Just the other day, Washington Post business columnist Steven Pearlstein argued that it's high time corporate America confronts the question: "What is the new social contract it has to offer around which a stable political business model can be built?"
"Either the members of the business community," Pearlstein writes, "will have to come up with an improved social contract that allows them to run competitive companies while ensuring that the gains of globalization are spread more equitably, or they will have to face the almost certain prospect that angry and anxious voters will roll back globalization.... " He ends by warning the CEOs of the world-- ones like Jim Owens of Caterpillar-- that they better show some "backbone and ingenuity in dealing with the excessive and unreasonable demands of Wall Street..."
That's a good idea. Yet Pearlstein's own newspaper thinks the very idea that companies might bear some responsibility for the shredded social contract is ludicrous. In its Sunday editorial about inequality and what to do about it the Washington Post argues, "To blame corporations for ripping up the social contract is to misunderstand their function." Here's hoping the Post editorial page starts listening to its paper's business columnist.
Nation Event Note
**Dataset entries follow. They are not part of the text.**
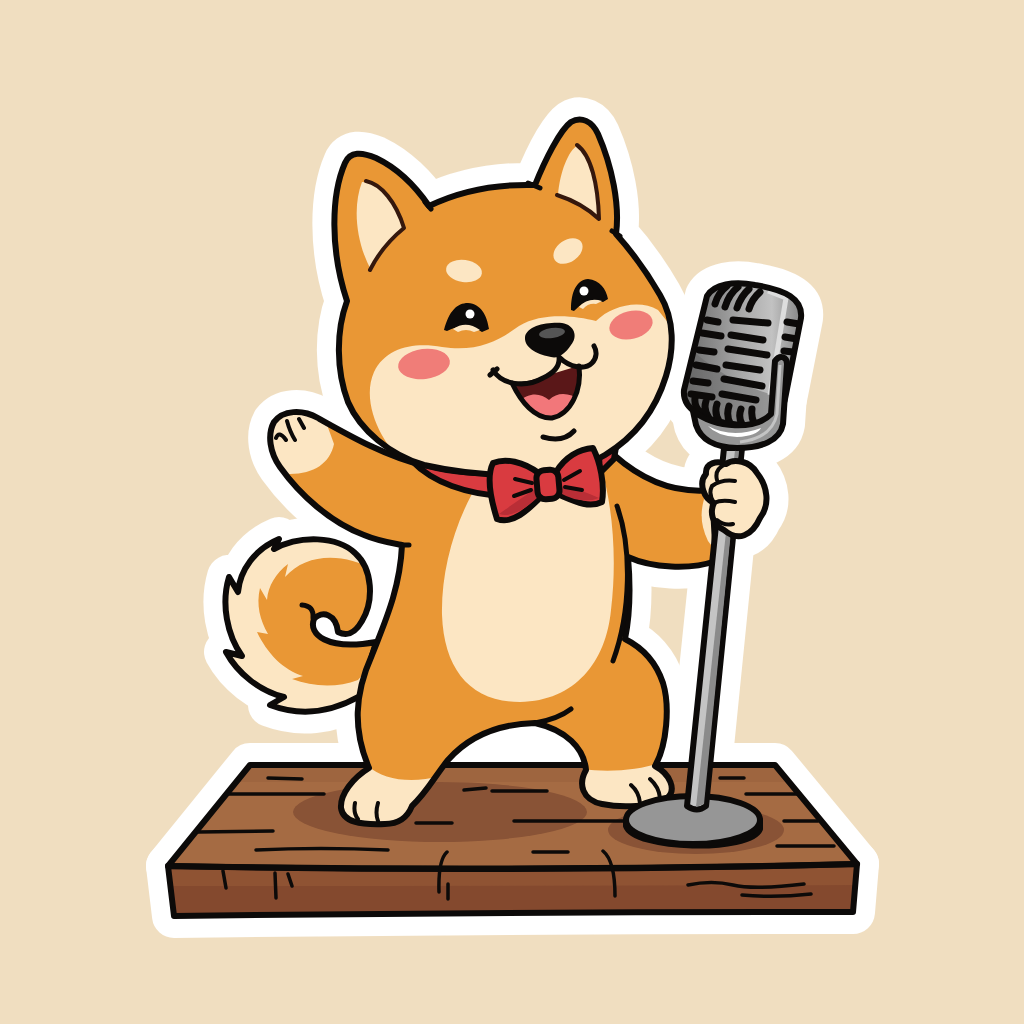
<!DOCTYPE html>
<html lang="en">
<head>
<meta charset="utf-8">
<title>Singing Shiba Sticker</title>
<style>
:root{--paper:#f0dec0;--white:#fff;--ink:#0c0a09;--fur:#e99735;--cream:#fce6c3;--blush:#f07d78;--red:#d93b40;--red-dark:#b92e36;--wood:#a56b43;--wood-shade:#895336;--wood-front:#84492e;--steel:#969696;--steel-light:#c4c4c4;--steel-dark:#626262;--mouth:#5a1718;--tongue:#f2777a}
html,body{margin:0;width:100%;height:100%;overflow:hidden;background:var(--paper)}
svg{display:block;width:1024px;height:1024px}
.ink{stroke:var(--ink);stroke-width:6;stroke-linejoin:round;stroke-linecap:round}
.line{fill:none;stroke:var(--ink);stroke-width:5;stroke-linejoin:round;stroke-linecap:round}
.thin{stroke-width:4}
.grain{stroke-width:3.5}
.fur{fill:var(--fur)}
.cream{fill:var(--cream)}
.red{fill:var(--red)}
.steel{fill:var(--steel)}
.border{fill:var(--white);stroke:var(--white);stroke-width:44;stroke-linejoin:round}
</style>
</head>
<body>
<svg viewBox="0 0 1024 1024" role="img" aria-label="Sticker of a happy shiba dog singing into a microphone on a wooden stage">
<defs>
<path id="head" d="M347 301C330 250 331 195 345 163C350 151 362 152 376 158C397 168 416 187 429 206C462 190 500 184 535 185C545 160 560 130 571 122C581 116 592 121 598 134C612 166 620 205 616 234C634 254 649 276 660 295C675 320 674 350 666 376C655 412 635 437 605 455C570 476 500 482 424 465C390 455 360 430 348 402C336 370 336 331 347 301Z"/>
<path id="body" d="M426 466C387 457 350 436 318 418C302 409 283 410 274 422C267 435 270 453 280 467C300 495 330 522 364 535C378 541 391 543 402 545C400 590 384 624 372 655C354 695 353 730 369 768C353 778 340 794 341 808C343 822 360 825 385 824C401 824 408 816 412 806C427 792 435 776 448 760C470 735 500 724 535 723C566 730 584 748 586 770C578 784 582 800 602 804C622 808 652 807 667 798C677 790 670 774 655 766C667 745 670 706 663 683C656 662 643 648 625 639C631 610 630 580 628 557C652 568 690 570 716 561L712 490C674 494 642 480 614 455Z"/>
<path id="tail" d="M360 696C330 713 299 716 270 705L284 697C260 691 238 674 226 652L242 656C227 635 221 604 229 577L238 592C240 570 255 549 279 539L274 549C300 535 337 536 355 553C373 569 374 601 362 621C354 635 346 636 338 632C336 614 322 610 314 619C308 634 327 651 376 642Z"/>
<path id="stage-top" d="M250 765H775L857 864Q512 872 168 866Z"/>
<path id="stage-front" d="M168 866Q512 873 857 864L853 912Q512 912 174 916Z"/>
<path id="capsule" d="M707 296C714 284 734 281 755 285C786 290 803 299 801 318L786 394C782 420 765 428 740 425C704 421 682 411 684 390Z"/>
<path id="pole" d="M724 448H742L706 806Q697 813 687 806Z"/>
<ellipse id="base" cx="693" cy="820" rx="67" ry="24"/>
<path id="hand" d="M706 474C705 463 717 460 726 464C734 458 750 461 757 473C768 487 770 505 760 518C752 536 738 542 724 530C711 524 710 511 714 503C704 499 698 483 706 474Z"/>
<path id="yoke" d="M775 361C780 354 787 357 787 364L783 424C780 441 761 448 737 448C714 447 701 440 696 425L693 411C716 429 756 430 771 414Z"/>
<clipPath id="head-clip"><use href="#head"/></clipPath>
<clipPath id="body-clip"><use href="#body"/></clipPath>
<clipPath id="tail-clip"><use href="#tail"/></clipPath>
<clipPath id="capsule-clip"><use href="#capsule"/></clipPath>
<clipPath id="mouth-clip"><path d="M512 383C535 382 557 371 579 366C582 390 571 414 552 418C535 419 521 402 512 383Z"/></clipPath>
<linearGradient id="capsule-shine" x1="0" x2="1"><stop offset="0" stop-color="#6b6b6b"/><stop offset=".5" stop-color="#a9a9a9"/><stop offset=".75" stop-color="#c2c2c2"/><stop offset="1" stop-color="#858585"/></linearGradient>
</defs>

<rect width="1024" height="1024" fill="var(--paper)"/>

<g id="sticker-border" class="border">
<use href="#head"/><use href="#body"/><use href="#tail"/><use href="#stage-top"/><use href="#stage-front"/><use href="#capsule"/><use href="#yoke"/><use href="#pole"/><use href="#base"/><use href="#hand"/>
</g>

<g id="stage">
<use href="#stage-top" fill="var(--wood)"/>
<path d="M250 765H775L789 782H236Z" fill="var(--wood-shade)" opacity=".25"/>
<ellipse cx="440" cy="812" rx="147" ry="30" fill="var(--wood-shade)"/>
<ellipse cx="696" cy="830" rx="88" ry="24" fill="var(--wood-shade)"/>
<use href="#stage-front" fill="var(--wood-front)"/>
<path d="M169 869Q512 876 856 867L855 885Q512 886 171 886Z" fill="#965a38" opacity=".6"/>
<use href="#stage-top" class="ink" fill="none"/>
<use href="#stage-front" class="ink" fill="none"/>
<path class="line grain" d="M268 778L302 779M228 794H324M198 832L273 831M256 850Q320 847 388 850M464 790L486 788M492 791L547 791M416 823H452M514 821L624 821M533 852H568M720 778H744M746 794H800M784 821H818M777 846H834M447 852Q438 860 439 892M448 884V899M603 851Q615 861 615 896M223 871L226 888M275 873L276 898M288 874L292 886M688 885Q712 880 733 885T804 884M742 895Q775 898 811 894"/>
</g>

<g id="dog-tail">
<use href="#tail" class="cream"/>
<path clip-path="url(#tail-clip)" class="fur" d="M285 577C307 552 344 553 375 570V660L358 680C337 688 313 687 292 679L303 676C283 670 267 653 257 632L268 634C260 620 256 605 260 588L267 600C268 586 276 573 288 564Z"/>
<use href="#tail" class="ink" fill="none"/>
<path class="line" d="M302 605Q314 606 313 618"/>
</g>

<g id="dog-body">
<use href="#body" class="fur"/>
<g clip-path="url(#body-clip)" class="cream">
<path d="M260 400H318L334 444C330 463 314 474 290 474L260 480Z"/>
<path d="M480 480C455 520 441 570 442 615C444 670 471 702 520 702C575 701 606 662 611 610C617 560 613 510 602 470Z"/>
<path d="M330 766H368C383 780 412 784 440 776V830H330Z"/>
<path d="M575 768C604 773 635 771 660 763L685 815H575Z"/>
<path d="M708 488C700 507 699 522 708 541L730 570V480Z"/>
</g>
<use href="#body" class="ink" fill="none"/>
<path class="line" d="M400 545H409M617 506C632 548 631 612 613 661M535 723Q558 719 571 709"/>
<path class="line thin" d="M276 438Q279 430 286 440M287 421Q290 432 295 440M299 419L304 428M355 803Q353 813 358 819M378 803Q375 813 378 821M631 785Q639 792 640 803M650 779Q659 787 660 798"/>
</g>

<g id="dog-head">
<path class="ink red" d="M412 461C442 472 477 475 511 472L503 496C467 494 433 483 412 461ZM599 456L616 447L614 459L600 473Z" stroke-width="5"/>
<use href="#head" class="fur"/>
<path clip-path="url(#head-clip)" class="cream" d="M416 475C379 445 361 401 374 372C386 347 415 342 442 347C478 352 498 341 519 326C543 312 575 316 596 321C612 305 640 299 658 310L690 350L650 450L560 490Z"/>
<path class="cream" d="M371 270C355 240 353 205 362 182C378 182 395 202 404 228Q382 246 371 270ZM558 195C560 172 568 151 578 145C590 153 598 183 599 219Q580 201 558 195Z"/>
<path class="line thin" d="M370 270Q382 246 404 228C396 202 381 184 366 181M557 195Q582 203 599 219C598 184 591 155 577 145" style="stroke:#35180d"/>
<use href="#head" class="ink" fill="none"/>
<path class="line" d="M425 202L431 209M528 183L540 188M612 231L620 236"/>
<g id="brows" class="cream">
<ellipse cx="464" cy="271" rx="18" ry="11" transform="rotate(8 464 271)"/>
<ellipse cx="568" cy="251" rx="16" ry="11" transform="rotate(-35 568 251)"/>
</g>
<g id="cheeks" fill="var(--blush)">
<ellipse cx="424" cy="364" rx="26" ry="15" transform="rotate(-7 424 364)"/>
<ellipse cx="631" cy="325" rx="22" ry="14" transform="rotate(-14 631 325)"/>
</g>
<g id="eyes" fill="var(--ink)">
<path d="M444 330C449 311 457 303 468 303C481 304 487 315 489 329L482 332Q466 321 447 331Z"/>
<path d="M571 310C571 291 577 280 588 279C600 280 606 289 608 299L603 302Q588 296 574 311Z"/>
<path class="cream" d="M453 329Q466 320 480 330L474 332Q466 328 458 332ZM579 307Q588 297 602 301L596 304Q588 303 583 309Z"/>
<circle cx="470" cy="314" r="4.5" fill="var(--white)"/><circle cx="584" cy="291" r="4.5" fill="var(--white)"/>
</g>
<g id="muzzle">
<path d="M512 383C535 382 557 371 579 366C582 390 571 414 552 418C535 419 521 402 512 383Z" fill="var(--mouth)"/>
<path clip-path="url(#mouth-clip)" fill="var(--tongue)" d="M518 402C531 391 541 394 549 400C558 391 570 393 580 400L565 425H530Z"/>
<path class="line" d="M512 383C521 402 535 419 552 418C571 414 582 390 579 366"/>
<path class="line" d="M493 370C502 385 525 388 543 378C556 372 560 365 559 357C570 368 585 370 592 363C597 358 597 351 594 346M490 375L497 369M543 437Q563 443 574 431"/>
<path d="M525 337C527 326 546 322 562 323C575 325 578 337 571 345C565 354 558 359 551 357C540 355 524 349 525 337Z" fill="var(--ink)"/>
<ellipse cx="552" cy="333" rx="13" ry="5" fill="#555" transform="rotate(-8 552 333)"/>
</g>
</g>

<g id="bow-tie">
<path class="ink red" d="M540 474C523 461 505 458 493 463C486 477 491 500 497 519C512 525 528 510 541 497ZM556 472C565 457 579 449 593 448C600 462 605 484 602 502C588 509 572 500 557 494Z"/>
<path fill="var(--red-dark)" d="M499 514Q520 499 538 487L538 497Q515 519 499 514ZM599 498Q580 489 560 486V493Q582 505 599 498Z"/>
<rect class="ink red" x="537" y="470" width="22" height="29" rx="8" transform="rotate(-5 548 485)"/>
<path class="line thin" d="M515 479L532 483M514 496L531 490M564 480L580 471M565 487L582 490"/>
</g>

<g id="microphone">
<path class="ink" fill="var(--steel-dark)" d="M626 820V826C634 850 750 853 760 829V820Z"/>
<use href="#base" class="ink steel"/>
<use href="#pole" class="ink" fill="var(--steel-light)"/>
<path d="M735 450H739L704 804L696 807Z" fill="#8b8b8b"/>
<use href="#capsule" fill="url(#capsule-shine)"/>
<g clip-path="url(#capsule-clip)">
<path d="M684 390L692 350Q730 385 784 398L770 430H690Z" fill="var(--steel-dark)" opacity=".45"/>
<path d="M768 291L786 298L770 395" fill="none" stroke="#ddd" stroke-width="5"/>
<path class="line" stroke-width="7" style="stroke-width:7" d="M715 304Q718 293 727 286M725 307Q729 294 738 287M737 308Q741 296 749 289M749 309Q752 299 760 292M707 320L718 322M733 320L768 323M702 333L721 336M731 335L763 340M699 350L714 352M728 349L767 355M696 365L717 369M726 365L760 370M693 381L708 383M724 379L762 386M691 394L712 397M722 394L756 400M787 322L799 324M785 337L797 339M784 351L793 352M695 398Q694 406 700 412M706 401Q703 410 709 418M717 404Q714 413 719 421M729 406Q726 415 730 423M741 409Q738 417 742 424M752 409Q751 417 754 423"/>
</g>
<use href="#capsule" class="ink" fill="none"/>
<use href="#yoke" class="ink steel"/>
<path d="M708 426Q732 439 761 428Q757 436 737 437Q717 436 708 426Z" fill="var(--white)"/>
<path d="M780 365L777 414Q772 438 740 442" fill="none" stroke="var(--steel-light)" stroke-width="3"/>
</g>

<g id="singing-hand">
<use href="#hand" class="ink cream"/>
<path class="line thin" d="M726 464Q714 469 717 480M714 503Q708 494 712 486Q722 479 735 481M714 503Q722 499 735 502M717 520Q724 526 733 524"/>
</g>
</svg>
</body>
</html>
The Nation is visiting Yale University on Wednesday, April 26. Click here for details on two public events featuring Katrina vanden Heuvel.